I don't know who's to blame - whether Mailchimp has tracking up the wazoo enabled by default and people need to be knowledgeable to turn it off, or if businesses just can't help themselves when offered analytic features, but it's pretty crazy how Mailchimp hosts enough of the email's content in cross-site tracking domains that sanitizing them leaves the mailouts empty.
When an advertising push looks like this you know they're using Mailchimp: https://i.imgur.com/Yv2QCv2.png
That "view this email in your browser" link even brings up a similarly blank webpage! That link is already tracked, by clicking on it they already know I've looked at the email and care enough to want to see it properly, but the web version is still woven whole out of cross-site tracking shenanigans that it's filtered out (e.g. https://developer.mozilla.org/en-US/Firefox/Privacy/Tracking...).
So was our past. How does cryptocurrency upset the balance of power that has caused centralisation to occur?
There have been scam after scam with cryptocurrencies, and despite every player experimenting with the blockchain concept, few results.
Cryptocurrencies have a very real cultural problem they need to overcome. This is a response to that cultural problem.

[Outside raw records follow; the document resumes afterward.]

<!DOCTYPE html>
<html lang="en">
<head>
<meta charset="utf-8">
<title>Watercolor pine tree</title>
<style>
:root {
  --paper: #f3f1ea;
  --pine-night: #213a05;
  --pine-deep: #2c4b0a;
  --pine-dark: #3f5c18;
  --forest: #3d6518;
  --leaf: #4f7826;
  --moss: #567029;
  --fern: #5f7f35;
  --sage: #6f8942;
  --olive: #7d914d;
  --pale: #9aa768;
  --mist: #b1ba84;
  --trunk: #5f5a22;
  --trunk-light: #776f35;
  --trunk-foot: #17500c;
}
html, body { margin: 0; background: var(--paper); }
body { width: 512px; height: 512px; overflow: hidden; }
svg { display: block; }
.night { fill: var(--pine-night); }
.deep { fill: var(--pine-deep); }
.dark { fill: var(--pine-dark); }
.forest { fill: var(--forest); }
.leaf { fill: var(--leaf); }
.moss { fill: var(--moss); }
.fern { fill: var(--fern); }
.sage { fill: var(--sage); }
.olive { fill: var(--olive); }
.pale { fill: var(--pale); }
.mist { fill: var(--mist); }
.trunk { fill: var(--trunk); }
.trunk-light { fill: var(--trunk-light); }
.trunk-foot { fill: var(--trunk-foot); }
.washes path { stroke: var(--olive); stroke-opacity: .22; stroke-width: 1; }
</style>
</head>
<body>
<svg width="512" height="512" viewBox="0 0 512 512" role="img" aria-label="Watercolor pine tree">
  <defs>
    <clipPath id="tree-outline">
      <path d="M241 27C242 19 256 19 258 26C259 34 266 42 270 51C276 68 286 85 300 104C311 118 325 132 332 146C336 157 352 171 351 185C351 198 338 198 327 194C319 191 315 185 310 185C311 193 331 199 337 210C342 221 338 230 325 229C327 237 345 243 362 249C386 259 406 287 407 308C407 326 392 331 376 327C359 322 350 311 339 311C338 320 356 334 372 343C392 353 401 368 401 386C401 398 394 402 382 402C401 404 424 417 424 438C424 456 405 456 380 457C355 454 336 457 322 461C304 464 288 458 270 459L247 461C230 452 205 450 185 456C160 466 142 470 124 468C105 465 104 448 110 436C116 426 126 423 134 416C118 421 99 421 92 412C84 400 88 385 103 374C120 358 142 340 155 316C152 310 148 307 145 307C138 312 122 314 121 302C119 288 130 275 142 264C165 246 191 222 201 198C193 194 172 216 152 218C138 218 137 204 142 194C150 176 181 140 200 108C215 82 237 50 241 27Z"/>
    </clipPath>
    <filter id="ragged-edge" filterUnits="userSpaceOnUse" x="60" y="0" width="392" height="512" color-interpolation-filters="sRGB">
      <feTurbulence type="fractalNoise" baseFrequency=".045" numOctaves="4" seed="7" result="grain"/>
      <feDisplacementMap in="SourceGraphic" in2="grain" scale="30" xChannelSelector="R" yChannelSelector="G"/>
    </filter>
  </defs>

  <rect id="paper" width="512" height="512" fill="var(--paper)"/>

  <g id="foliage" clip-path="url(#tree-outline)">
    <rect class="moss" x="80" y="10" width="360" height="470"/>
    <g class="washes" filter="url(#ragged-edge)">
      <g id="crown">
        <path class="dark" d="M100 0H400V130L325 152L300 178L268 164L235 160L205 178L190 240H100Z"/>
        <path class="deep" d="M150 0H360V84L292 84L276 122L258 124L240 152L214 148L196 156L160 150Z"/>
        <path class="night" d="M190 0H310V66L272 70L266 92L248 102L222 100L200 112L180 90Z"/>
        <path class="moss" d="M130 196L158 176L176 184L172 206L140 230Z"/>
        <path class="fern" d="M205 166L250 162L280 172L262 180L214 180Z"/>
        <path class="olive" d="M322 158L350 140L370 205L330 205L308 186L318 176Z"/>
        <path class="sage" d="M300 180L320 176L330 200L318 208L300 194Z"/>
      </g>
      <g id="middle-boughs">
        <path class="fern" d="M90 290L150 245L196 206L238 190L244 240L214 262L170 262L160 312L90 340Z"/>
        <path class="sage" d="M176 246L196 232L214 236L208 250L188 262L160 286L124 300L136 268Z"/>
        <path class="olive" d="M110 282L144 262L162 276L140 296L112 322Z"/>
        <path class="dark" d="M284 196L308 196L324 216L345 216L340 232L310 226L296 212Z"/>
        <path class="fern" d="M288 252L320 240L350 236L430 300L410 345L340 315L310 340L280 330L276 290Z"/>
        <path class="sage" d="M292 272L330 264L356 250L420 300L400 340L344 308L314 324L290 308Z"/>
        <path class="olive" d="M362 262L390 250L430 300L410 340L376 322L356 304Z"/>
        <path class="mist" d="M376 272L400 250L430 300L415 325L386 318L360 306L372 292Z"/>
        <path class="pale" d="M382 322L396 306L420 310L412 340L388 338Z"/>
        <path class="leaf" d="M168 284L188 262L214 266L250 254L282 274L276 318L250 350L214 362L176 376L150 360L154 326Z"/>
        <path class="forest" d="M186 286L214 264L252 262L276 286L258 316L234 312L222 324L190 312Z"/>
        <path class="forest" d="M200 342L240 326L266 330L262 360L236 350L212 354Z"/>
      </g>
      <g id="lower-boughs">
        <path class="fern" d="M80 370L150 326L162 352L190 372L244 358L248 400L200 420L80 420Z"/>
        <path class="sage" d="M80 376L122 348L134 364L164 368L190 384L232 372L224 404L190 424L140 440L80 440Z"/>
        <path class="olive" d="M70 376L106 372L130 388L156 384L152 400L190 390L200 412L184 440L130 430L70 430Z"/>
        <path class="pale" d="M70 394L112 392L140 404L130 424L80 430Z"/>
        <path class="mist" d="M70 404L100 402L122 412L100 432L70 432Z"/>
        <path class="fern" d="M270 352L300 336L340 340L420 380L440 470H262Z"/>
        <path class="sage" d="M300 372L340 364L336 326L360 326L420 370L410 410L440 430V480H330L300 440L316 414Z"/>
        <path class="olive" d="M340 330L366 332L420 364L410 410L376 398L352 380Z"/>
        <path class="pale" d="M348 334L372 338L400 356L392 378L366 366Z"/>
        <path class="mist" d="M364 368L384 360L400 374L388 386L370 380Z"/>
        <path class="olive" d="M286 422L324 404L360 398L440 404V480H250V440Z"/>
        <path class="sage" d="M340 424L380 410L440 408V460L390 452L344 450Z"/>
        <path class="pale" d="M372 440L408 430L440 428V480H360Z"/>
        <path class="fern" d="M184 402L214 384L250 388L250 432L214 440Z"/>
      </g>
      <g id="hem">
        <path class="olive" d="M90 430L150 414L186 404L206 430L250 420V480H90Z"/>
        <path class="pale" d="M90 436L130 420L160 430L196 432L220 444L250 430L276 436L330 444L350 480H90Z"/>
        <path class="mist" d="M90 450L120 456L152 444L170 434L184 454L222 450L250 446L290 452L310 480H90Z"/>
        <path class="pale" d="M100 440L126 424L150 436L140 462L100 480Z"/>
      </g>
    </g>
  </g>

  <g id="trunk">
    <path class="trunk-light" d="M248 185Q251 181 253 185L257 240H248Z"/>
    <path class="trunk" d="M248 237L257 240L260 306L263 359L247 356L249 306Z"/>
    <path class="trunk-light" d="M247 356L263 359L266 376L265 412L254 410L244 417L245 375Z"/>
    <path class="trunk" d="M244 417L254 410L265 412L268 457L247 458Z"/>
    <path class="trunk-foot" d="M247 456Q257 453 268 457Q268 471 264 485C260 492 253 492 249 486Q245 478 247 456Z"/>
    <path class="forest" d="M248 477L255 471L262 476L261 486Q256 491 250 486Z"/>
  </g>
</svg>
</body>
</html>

If Facebook works because we spend the most valuable asset we have to offer which is our finite human life, then what does that have to do with bitcoin? We spend our life and we spend our money, so if one platform is based on ad revenue from our attention and the other platform is based on revenue from our trading of goods, then there may be a parallel where everything has a value even if it is not as tangible as heavy, cold, dirty gold.

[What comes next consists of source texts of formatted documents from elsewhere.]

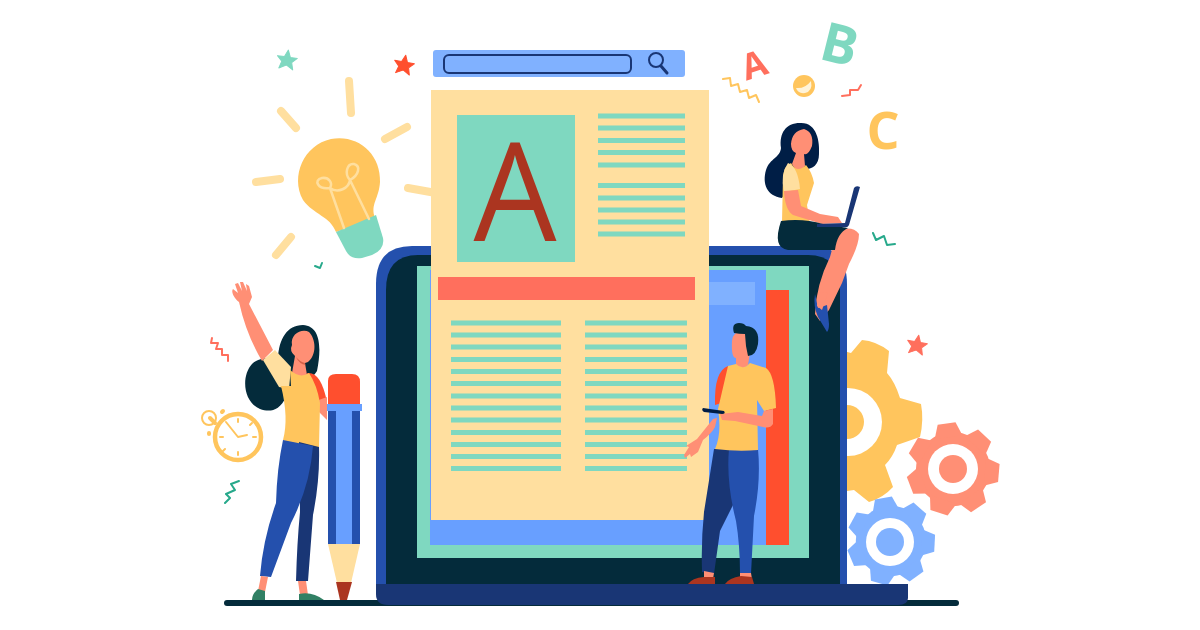
<!DOCTYPE html>
<html lang="en">
<head>
<meta charset="utf-8">
<title>Online article writing</title>
<style>
:root{--navy:#042b3b;--ink:#193675;--blue:#2450ad;--sky:#689fff;--pale:#80b1ff;--mint:#7fd8c0;--teal:#27a98b;--cream:#ffdf9f;--gold:#ffc55d;--coral:#ff6f5d;--skin:#ff8f75;--red:#ff4f2e;--rust:#ab3520;--hair:#001e46}
html,body{margin:0;background:#fff;overflow:hidden}
svg{display:block;width:1200px;height:630px}
.navy{fill:var(--navy)}.ink{fill:var(--ink)}.blue{fill:var(--blue)}.sky{fill:var(--sky)}.pale{fill:var(--pale)}.mint{fill:var(--mint)}.teal{fill:var(--teal)}.cream{fill:var(--cream)}.gold{fill:var(--gold)}.coral{fill:var(--coral)}.skin{fill:var(--skin)}.red{fill:var(--red)}.rust{fill:var(--rust)}.hair{fill:var(--hair)}.white{fill:#fff}
.stroke{fill:none;stroke-linecap:round;stroke-linejoin:round}
.letter{font-family:"Open Sans","Noto Sans",sans-serif;text-anchor:middle}
.bold{font-weight:700}
.rays{stroke:var(--cream);stroke-width:8}
.lines{stroke:var(--mint);stroke-width:5}
</style>
</head>
<body>
<svg viewBox="0 0 1200 630" role="img" aria-label="Three people writing an article around a large laptop">
<defs>
<path id="star" d="M0-10 3-3 10-3 5 2 7 9 0 5-7 9-5 2-10-3-3-3Z" stroke-width="1" stroke-linejoin="round"/>
<path id="tooth" d="M-14-32-9-46H9L14-32Z"/>
<g id="cog">
<circle r="37"/>
<use href="#tooth"/><use href="#tooth" transform="rotate(51.4)"/><use href="#tooth" transform="rotate(102.9)"/><use href="#tooth" transform="rotate(154.3)"/><use href="#tooth" transform="rotate(205.7)"/><use href="#tooth" transform="rotate(257.1)"/><use href="#tooth" transform="rotate(308.6)"/>
</g>
<path id="column" d="M0 0H110M0 12H110M0 24H110M0 36.5H110M0 48.5H110M0 60.5H110M0 73H110M0 85H110M0 97H110M0 109.5H110M0 121.5H110M0 133.5H110M0 145.5H110"/>
</defs>
<rect class="white" width="1200" height="630"/>

<g id="gears">
<path class="gold" d="M840 350 851 353 862 340Q876 341 889 351L887 373Q895 382 900 398L921 404Q924 420 920 437L897 445Q893 457 885 465L893 487Q883 498 869 502L854 490 840 492Z"/>
<circle class="white" cx="848" cy="422" r="34"/>
<circle class="gold" cx="847" cy="422" r="17"/>
<use class="skin" href="#cog" transform="translate(953 469) rotate(-8)"/>
<circle class="white" cx="953" cy="469" r="25"/><circle class="skin" cx="953" cy="469" r="14"/>
<use class="pale" href="#cog" transform="translate(891 541) rotate(-10) scale(.95)"/>
<circle class="white" cx="890" cy="542" r="24"/><circle class="pale" cx="890" cy="542" r="14"/>
</g>

<g id="light-bulb">
<path class="stroke rays" d="M349 81 351 113M281 111 296 128M385 139 407 127M256 182 280 179M291 237 276 255M408 188 436 193"/>
<path class="gold" d="M336 232C330 216 314 215 303 200C290 176 304 145 331 139C358 134 381 154 380 182C379 199 370 204 375 218Z"/>
<path class="mint" d="M336 232 376 215 383 238Q385 250 372 255L362 258Q351 260 346 251Z"/>
<path class="stroke" stroke="#ffdf9f" stroke-width="2.5" d="M344 228 330 188C318 190 313 180 322 178C329 177 333 183 330 188C338 194 349 188 350 180C344 174 347 163 354 164C361 166 359 175 350 180L369 219"/>
</g>

<g id="laptop">
<path class="blue" d="M376 592V284Q376 246 412 246H812Q847 246 847 284V592Z"/>
<path class="navy" d="M386 592V290Q386 255 418 255H808Q840 255 840 290V592Z"/>
<rect class="mint" x="417" y="266" width="392" height="292"/>
<rect class="red" x="740" y="290" width="49" height="255"/>
<rect class="sky" x="430" y="270" width="336" height="275"/>
<rect class="pale" x="690" y="282" width="65" height="23"/>
<path class="stroke" stroke="#042b3b" stroke-width="6" d="M227 603H956"/>
<path class="ink" d="M376 584H908V598Q908 605 898 605H388Q376 605 376 594Z"/>
</g>

<g id="article">
<rect class="cream" x="431" y="90" width="278" height="430"/>
<rect class="mint" x="457" y="115" width="118" height="147"/>
<text class="letter rust" x="515" y="241" font-size="137" textLength="83" lengthAdjust="spacingAndGlyphs">A</text>
<path class="lines" d="M598 116H685M598 128H685M598 140.5H685M598 152.5H685M598 165H685M598 185.5H685M598 198H685M598 210H685M598 222H685M598 234H685"/>
<rect class="coral" x="438" y="277" width="257" height="23"/>
<use class="lines" href="#column" x="451" y="323"/>
<use class="lines" href="#column" transform="translate(585 323) scale(.927 1)"/>
</g>

<g id="search-bar">
<rect class="pale" x="433" y="50" width="252" height="27" rx="3"/>
<g class="stroke" stroke="#193675" stroke-width="2">
<rect x="444" y="55" width="187" height="18" rx="5"/>
<circle cx="656" cy="60" r="7"/><path d="M661 66 667 73" stroke-width="3"/>
</g>
</g>

<g id="pencil">
<path class="red" d="M328 404V381Q328 374 336 374H352Q360 374 360 382V404Z"/>
<rect class="blue" x="328" y="408" width="32" height="136"/>
<rect class="sky" x="336" y="408" width="16" height="136"/>
<rect class="sky" x="326" y="404" width="36" height="7"/>
<path class="cream" d="M328 544H360L351 583H337Z"/>
<path class="rust" d="M336 582H352L347 600H340Z"/>
</g>

<g id="waving-woman">
<path class="navy" d="M278 358C279 339 287 325 303 325C320 326 322 346 317 371C308 386 292 383 286 397C279 412 269 412 260 409C243 402 241 376 252 364C259 357 270 358 278 358Z"/>
<path class="red" d="M307 373Q321 371 327 402L317 403Z"/>
<path class="skin" d="M316 401 327 397V420L319 412Z"/>
<path class="skin" d="M239 302C233 297 231 291 233 289L238 293 235 284 238 283 242 291 240 282 243 282 247 291 246 284 249 286 252 297 249 304 273 350 262 361Q246 334 239 302Z"/>
<path class="skin" d="M292 345C290 334 302 328 309 332C316 339 317 355 308 362L305 363 307 375Q300 382 292 373L295 356Q289 351 292 345Z"/>
<path class="rust" d="M296 357Q300 362 305 363L306 365Q299 364 296 357Z" opacity=".5"/>
<path class="cream" d="M263 360 275 350 291 367 289 389 279 387Z"/>
<path class="gold" d="M290 370Q300 379 309 373Q317 385 320 403L319 447Q300 448 283 440Q289 418 281 386L291 386Z"/>
<path class="ink" d="M299 442 319 447Q320 480 313 515L308 581H296Q297 543 300 512Z"/>
<path class="blue" d="M283 440 313 446Q310 486 291 523L271 577 260 576Q263 539 276 503Q277 468 283 440Z"/>
<path class="skin" d="M261 576 268 577 265 592 258 591ZM298 581H306L308 595H300Z"/>
<path class="teal" d="M258 589 265 591 265 600H252Q252 594 258 589ZM299 594Q312 591 324 600H299Z" style="fill:#318064"/>
</g>

<g id="standing-man">
<path class="red" d="M728 366Q714 371 715 405L728 401Z"/>
<path class="skin" d="M717 418 715 427Q712 433 703 440L698 452 691 457 690 454 685 458 684 455 689 447 686 446 697 439 713 419Z"/>
<path class="skin" d="M732 341Q733 330 745 331L752 341 748 365Q742 371 736 366V358Q731 358 732 341Z"/>
<path class="navy" d="M734 333Q731 323 739 323Q744 323 746 326Q760 327 758 344Q756 356 748 356L746 346 745 334Q739 334 734 333Z"/>
<path class="ink" d="M714 449H742L733 505 720 531 714 574 702 572Q701 541 704 512Z"/>
<path class="blue" d="M729 449H758Q761 481 754 516L751 574H740Q740 545 736 521 726 482 729 449Z"/>
<path class="gold" d="M736 364Q743 371 750 363L766 368Q775 374 776 408L764 411 757 400 758 450Q738 452 715 449Q722 433 718 409L728 366Z"/>
<path class="skin" d="M764 411 773 409V424Q770 429 763 427L735 421 722 420 720 414 738 412 762 416Z"/>
<path class="hair" d="M703 408 724 411Q726 414 722 414L704 412Q701 410 703 408Z"/>
<path class="skin" d="M704 571 714 573 713 579H704ZM740 573H751L752 579H740Z"/>
<path class="rust" d="M688 584Q692 578 704 577L715 577V584ZM725 584Q729 578 741 576L752 577 754 584Z"/>
</g>

<g id="sitting-woman">
<path class="hair" d="M781 148C779 133 786 123 800 123C817 122 820 142 819 154C819 166 811 170 803 169L782 198C767 196 762 184 766 170C770 158 780 158 781 148Z"/>
<path class="skin" d="M791 144Q792 131 804 129Q814 132 812 146Q808 156 804 154L805 166Q798 176 792 164L796 153Q791 151 791 144Z"/>
<path class="gold" d="M791 163Q797 174 806 165Q812 172 814 183L807 205 810 224 782 222 783 176Q784 166 791 163Z"/>
<path class="cream" d="M788 163Q798 167 800 189L784 192Q780 174 788 163Z"/>
<path class="skin" d="M784 191 798 190 801 206 820 214 838 217 842 223 822 224 793 215Q785 210 784 191Z"/>
<path class="skin" d="M837 231Q852 225 859 234Q859 245 849 264L842 283 829 310 820 321 815 314Q816 285 830 257Z"/>
<path class="navy" d="M781 221Q803 218 823 224L848 228Q837 233 835 250H788Q772 248 781 221Z"/>
<path class="ink" d="M817 224 845 223 854 188Q856 185 860 187L849 225Q848 228 843 227H817Z"/>
<path class="blue" d="M815 294 818 308 827 305 829 324Q829 330 827 332L818 317Q813 306 815 294Z"/>
<path class="skin" d="M818 292 828 293 822 310 817 306Z"/>
</g>

<g id="stopwatch">
<g class="stroke" stroke="#ffc55d">
<circle cx="238" cy="437" r="23" stroke-width="4.5"/>
<circle cx="209" cy="418" r="7" stroke-width="2"/>
<path stroke-width="2" d="M226 422 238 437 247 435M238 419V422M238 452V455M220 437H223M253 437H256M250 425 252 423M225 449 223 451"/>
<path stroke-width="4" d="M210 418 215 423M223 411 222 412M209 433V434"/>
</g>
</g>

<g id="confetti">
<use href="#star" class="mint" stroke="#7fd8c0" transform="translate(287 60) rotate(8)"/>
<use href="#star" class="red" stroke="#ff4f2e" transform="translate(404 65) rotate(10)"/>
<use href="#star" class="coral" stroke="#ff6f5d" transform="translate(917 345) rotate(10)"/>
<text class="letter bold coral" font-size="36" transform="translate(758 77) rotate(-18)">A</text>
<text class="letter bold mint" font-size="54" transform="translate(835 63) rotate(14)">B</text>
<text class="letter bold gold" font-size="52" transform="translate(883 149)">C</text>
<circle class="gold" cx="804" cy="86" r="11"/>
<path d="M796 88Q805 89 811 81Q813 91 805 93Q798 94 796 88Z" fill="#fff3d8"/>
<g class="stroke" stroke-width="2">
<path stroke="#ffc55d" d="M723 79 730 78 731 86 738 84 740 92 747 90 749 98 756 95 759 102"/>
<path stroke="#ff6f5d" d="M842 96 850 95 850 90 858 90 861 85"/>
<path stroke="#ff6f5d" d="M212 338 211 343 218 343 216 349 222 349 222 355 228 355 228 361"/>
<path stroke="#27a98b" d="M873 233 876 240 884 236 887 245 895 244M239 481 231 484 235 490 226 494 230 498 225 503"/>
<path stroke="#27a98b" d="M315 266 320 268 322 263"/>
</g>
</g>
</svg>
</body>
</html>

Whether a "social" network or a "store of value" network, both of these examples exist because we are obsessed with being connected to one another. One could say that a big difference is that Bitcoin nodes don't usually share baby pics and Facebook posts don't usually parody wire transfers, but really both could easily do both.
At their guts, Facebook and Bitcoin are based on normal computers that have the knowledge and power to create streams of data from me to you. So, do we need a third party or can we handle it ourselves?
Disclaimer: I have some of my ETH in cryptokitties https://www.cryptokitties.co/ which is a crypto platform for trading kitten pics on the Ethereum network with an exact fiat currency equivalent. I can wire transfer you my kitten within minutes, value and all, but I won't. She's too cute.
"the other crypto bans (Facebook ads [...] etc.) remind me of [...] old regimes afraid of [...] competition that aims to remove/replace them"
Cryptocurrencies will not replace social networks.